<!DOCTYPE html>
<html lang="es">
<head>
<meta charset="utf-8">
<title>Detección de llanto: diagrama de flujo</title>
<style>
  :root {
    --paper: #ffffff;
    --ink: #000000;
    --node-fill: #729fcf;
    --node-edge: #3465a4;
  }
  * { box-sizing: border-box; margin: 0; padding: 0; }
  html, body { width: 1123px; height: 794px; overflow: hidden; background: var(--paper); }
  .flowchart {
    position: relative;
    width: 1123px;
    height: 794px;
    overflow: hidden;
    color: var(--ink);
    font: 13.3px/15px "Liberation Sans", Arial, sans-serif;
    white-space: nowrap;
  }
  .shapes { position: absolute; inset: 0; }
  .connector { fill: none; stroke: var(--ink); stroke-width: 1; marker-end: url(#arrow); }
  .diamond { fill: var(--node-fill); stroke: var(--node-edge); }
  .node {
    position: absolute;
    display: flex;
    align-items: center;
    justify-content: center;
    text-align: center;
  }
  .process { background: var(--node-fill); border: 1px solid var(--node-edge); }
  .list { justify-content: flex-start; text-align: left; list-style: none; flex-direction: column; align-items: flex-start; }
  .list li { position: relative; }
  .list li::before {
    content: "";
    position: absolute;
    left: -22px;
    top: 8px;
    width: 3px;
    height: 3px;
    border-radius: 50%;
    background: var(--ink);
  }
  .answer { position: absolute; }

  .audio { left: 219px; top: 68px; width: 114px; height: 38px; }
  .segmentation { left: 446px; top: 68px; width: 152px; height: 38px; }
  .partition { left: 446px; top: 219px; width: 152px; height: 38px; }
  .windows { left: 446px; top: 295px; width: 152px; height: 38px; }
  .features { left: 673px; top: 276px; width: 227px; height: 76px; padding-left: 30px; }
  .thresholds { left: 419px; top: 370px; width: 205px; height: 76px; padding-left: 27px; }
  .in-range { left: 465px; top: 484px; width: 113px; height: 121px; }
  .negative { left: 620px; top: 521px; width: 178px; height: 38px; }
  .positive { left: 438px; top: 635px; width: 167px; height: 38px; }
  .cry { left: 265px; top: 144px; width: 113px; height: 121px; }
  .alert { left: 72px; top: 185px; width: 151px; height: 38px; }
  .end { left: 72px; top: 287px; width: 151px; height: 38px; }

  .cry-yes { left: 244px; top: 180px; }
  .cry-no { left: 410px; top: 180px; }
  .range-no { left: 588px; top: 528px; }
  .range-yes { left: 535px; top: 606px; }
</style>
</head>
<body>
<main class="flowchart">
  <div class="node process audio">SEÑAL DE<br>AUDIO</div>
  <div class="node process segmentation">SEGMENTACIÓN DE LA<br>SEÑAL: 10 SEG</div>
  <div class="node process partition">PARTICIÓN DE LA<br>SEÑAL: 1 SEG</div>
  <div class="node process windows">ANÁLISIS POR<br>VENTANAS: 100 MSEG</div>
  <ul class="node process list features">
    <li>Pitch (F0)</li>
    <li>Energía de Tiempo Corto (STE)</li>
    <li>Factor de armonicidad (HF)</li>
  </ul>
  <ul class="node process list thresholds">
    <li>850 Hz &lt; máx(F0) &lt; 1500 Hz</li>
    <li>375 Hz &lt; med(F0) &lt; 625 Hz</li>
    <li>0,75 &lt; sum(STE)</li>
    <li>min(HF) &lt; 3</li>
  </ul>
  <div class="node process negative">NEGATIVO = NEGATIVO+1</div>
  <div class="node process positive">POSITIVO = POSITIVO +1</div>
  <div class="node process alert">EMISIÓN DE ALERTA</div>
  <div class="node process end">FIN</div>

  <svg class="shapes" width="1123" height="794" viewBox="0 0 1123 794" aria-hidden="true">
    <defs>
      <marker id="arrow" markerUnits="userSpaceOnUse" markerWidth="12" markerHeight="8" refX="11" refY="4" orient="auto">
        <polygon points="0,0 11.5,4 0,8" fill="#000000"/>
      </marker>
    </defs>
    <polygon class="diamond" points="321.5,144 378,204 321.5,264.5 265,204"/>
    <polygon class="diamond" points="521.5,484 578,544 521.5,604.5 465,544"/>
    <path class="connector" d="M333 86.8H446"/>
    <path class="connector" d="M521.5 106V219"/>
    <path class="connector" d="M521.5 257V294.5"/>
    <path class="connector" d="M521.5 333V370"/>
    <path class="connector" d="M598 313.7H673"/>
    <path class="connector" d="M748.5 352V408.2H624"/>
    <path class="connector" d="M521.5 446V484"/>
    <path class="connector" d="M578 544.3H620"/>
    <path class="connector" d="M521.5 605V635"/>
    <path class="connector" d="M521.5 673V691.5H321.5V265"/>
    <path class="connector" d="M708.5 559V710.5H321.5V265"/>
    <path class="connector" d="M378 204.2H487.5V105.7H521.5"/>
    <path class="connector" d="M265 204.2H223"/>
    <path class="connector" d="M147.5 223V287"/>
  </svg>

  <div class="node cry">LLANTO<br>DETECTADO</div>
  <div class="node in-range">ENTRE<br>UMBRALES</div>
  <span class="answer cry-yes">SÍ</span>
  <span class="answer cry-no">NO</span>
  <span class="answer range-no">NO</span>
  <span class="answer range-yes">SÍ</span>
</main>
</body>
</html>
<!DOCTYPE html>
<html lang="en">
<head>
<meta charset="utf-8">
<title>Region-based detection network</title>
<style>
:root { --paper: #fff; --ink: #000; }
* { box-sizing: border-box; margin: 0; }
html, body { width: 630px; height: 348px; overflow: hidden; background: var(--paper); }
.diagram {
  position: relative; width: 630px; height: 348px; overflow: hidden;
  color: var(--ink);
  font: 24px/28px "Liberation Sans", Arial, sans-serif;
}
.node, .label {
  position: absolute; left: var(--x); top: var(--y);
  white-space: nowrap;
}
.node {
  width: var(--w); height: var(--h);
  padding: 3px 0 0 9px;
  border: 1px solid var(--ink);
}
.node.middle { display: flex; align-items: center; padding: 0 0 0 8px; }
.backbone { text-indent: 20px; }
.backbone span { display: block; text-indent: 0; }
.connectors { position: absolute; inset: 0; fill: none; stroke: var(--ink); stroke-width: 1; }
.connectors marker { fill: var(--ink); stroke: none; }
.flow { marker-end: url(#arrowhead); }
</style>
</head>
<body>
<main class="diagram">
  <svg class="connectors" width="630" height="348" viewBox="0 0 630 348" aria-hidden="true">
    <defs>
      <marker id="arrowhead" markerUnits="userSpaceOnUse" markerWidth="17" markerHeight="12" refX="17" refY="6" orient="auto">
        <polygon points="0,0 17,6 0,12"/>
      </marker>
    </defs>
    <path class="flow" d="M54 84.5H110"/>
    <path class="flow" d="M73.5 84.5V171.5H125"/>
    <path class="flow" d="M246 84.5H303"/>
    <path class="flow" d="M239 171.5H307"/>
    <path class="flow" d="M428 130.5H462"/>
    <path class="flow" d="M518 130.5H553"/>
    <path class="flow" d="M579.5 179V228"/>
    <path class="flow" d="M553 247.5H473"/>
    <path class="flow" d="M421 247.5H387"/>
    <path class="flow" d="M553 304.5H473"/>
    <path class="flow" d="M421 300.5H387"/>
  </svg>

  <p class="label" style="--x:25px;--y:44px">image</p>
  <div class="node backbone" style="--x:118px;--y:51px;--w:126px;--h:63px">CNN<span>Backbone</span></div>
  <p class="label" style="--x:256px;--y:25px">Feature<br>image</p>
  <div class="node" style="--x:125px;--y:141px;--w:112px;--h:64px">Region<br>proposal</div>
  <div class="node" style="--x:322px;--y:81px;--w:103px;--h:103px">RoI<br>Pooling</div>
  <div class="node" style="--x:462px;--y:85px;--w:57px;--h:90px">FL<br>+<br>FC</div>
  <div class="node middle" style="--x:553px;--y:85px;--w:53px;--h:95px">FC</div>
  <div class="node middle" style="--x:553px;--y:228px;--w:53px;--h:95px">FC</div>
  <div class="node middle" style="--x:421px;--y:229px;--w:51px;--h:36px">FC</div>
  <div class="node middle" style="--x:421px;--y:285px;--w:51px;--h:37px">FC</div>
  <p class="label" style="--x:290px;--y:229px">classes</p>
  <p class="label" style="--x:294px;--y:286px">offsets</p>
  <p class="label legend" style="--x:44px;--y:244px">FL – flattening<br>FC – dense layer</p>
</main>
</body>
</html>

*YOUR INSTRUCTIONS*. Gather each line of the listing that holds the string "flex".

*ANSWER SPACE*.
    display: flex;
  .list { justify-content: flex-start; text-align: left; list-style: none; flex-direction: column; align-items: flex-start; }
.node.middle { display: flex; align-items: center; padding: 0 0 0 8px; }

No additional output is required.